"ALDBOURN, a parish in the hundred of Selkey, in the county of Wilts, 7 miles to the N. W. of Hungerford. It contains the tythings of Upham and Preston, and is situated in a pleasant valley near the Great Western railway. It was at one time a market town, but has ceased to be such for nearly 150 years. Seymour, Duke of Somerset, had a royal chase here, which was granted him by Henry VIII., and which, after being long a rabbit warren, is now enclosed and brought under cultivation. A skirmish took place in this parish during the civil war in the reign of Charles I. John of Gaunt had a hunting seat here, of which a part is thought still to remain in one portion of the present vicarage house. An ancient British camp has left some traces near Pierces Lodge, a farm-horse here. The land in the district is fertile. The population has been decreasing, and the fustian manufacture, once important, has greatly declined. The living is a vicarage* in the diocese of Salisbury, value £367, in the patronage of the bishop. The church, ancient and partly Norman, is dedicated to St. Michael. It contains a monumental brass of 1508. The Wesleyans have a chapel here."
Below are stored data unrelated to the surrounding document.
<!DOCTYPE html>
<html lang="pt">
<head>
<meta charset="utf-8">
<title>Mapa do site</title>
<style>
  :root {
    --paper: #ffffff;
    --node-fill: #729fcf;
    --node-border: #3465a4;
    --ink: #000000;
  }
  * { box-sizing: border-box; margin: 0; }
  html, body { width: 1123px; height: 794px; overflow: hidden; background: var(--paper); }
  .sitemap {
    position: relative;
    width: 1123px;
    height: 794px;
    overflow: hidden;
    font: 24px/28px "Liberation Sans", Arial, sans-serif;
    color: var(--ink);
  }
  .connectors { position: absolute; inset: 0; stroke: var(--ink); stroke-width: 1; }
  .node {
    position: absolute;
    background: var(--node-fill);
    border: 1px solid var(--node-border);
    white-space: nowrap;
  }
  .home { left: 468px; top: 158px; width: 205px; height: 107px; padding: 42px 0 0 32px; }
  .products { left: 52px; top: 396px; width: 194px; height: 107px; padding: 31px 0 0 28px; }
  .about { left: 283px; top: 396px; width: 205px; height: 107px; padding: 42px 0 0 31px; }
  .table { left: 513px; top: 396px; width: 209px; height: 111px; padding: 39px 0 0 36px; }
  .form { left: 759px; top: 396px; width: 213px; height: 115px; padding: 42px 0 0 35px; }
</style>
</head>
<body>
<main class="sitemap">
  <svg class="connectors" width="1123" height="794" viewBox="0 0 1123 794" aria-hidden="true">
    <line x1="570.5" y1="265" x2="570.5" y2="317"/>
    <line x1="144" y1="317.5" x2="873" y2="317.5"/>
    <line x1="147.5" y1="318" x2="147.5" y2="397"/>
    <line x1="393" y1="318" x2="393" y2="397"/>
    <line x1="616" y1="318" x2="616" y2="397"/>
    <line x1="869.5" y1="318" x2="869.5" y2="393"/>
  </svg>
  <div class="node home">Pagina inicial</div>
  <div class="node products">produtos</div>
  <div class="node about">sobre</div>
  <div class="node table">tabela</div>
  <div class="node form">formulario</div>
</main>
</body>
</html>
"PRESTON, a tything in the parish of Aldbourn, county Wilts, 5 miles N.W. of Hungerford."

"UPHAM, (UPPER and LOWER) tythings in the parish of Aldbourn, county Wilts, 5 miles N.E. of Marlborough."

[Description(s) from The National Gazetteer of Great Britain and Ireland (1868) - Transcribed by Colin Hinson ©2003]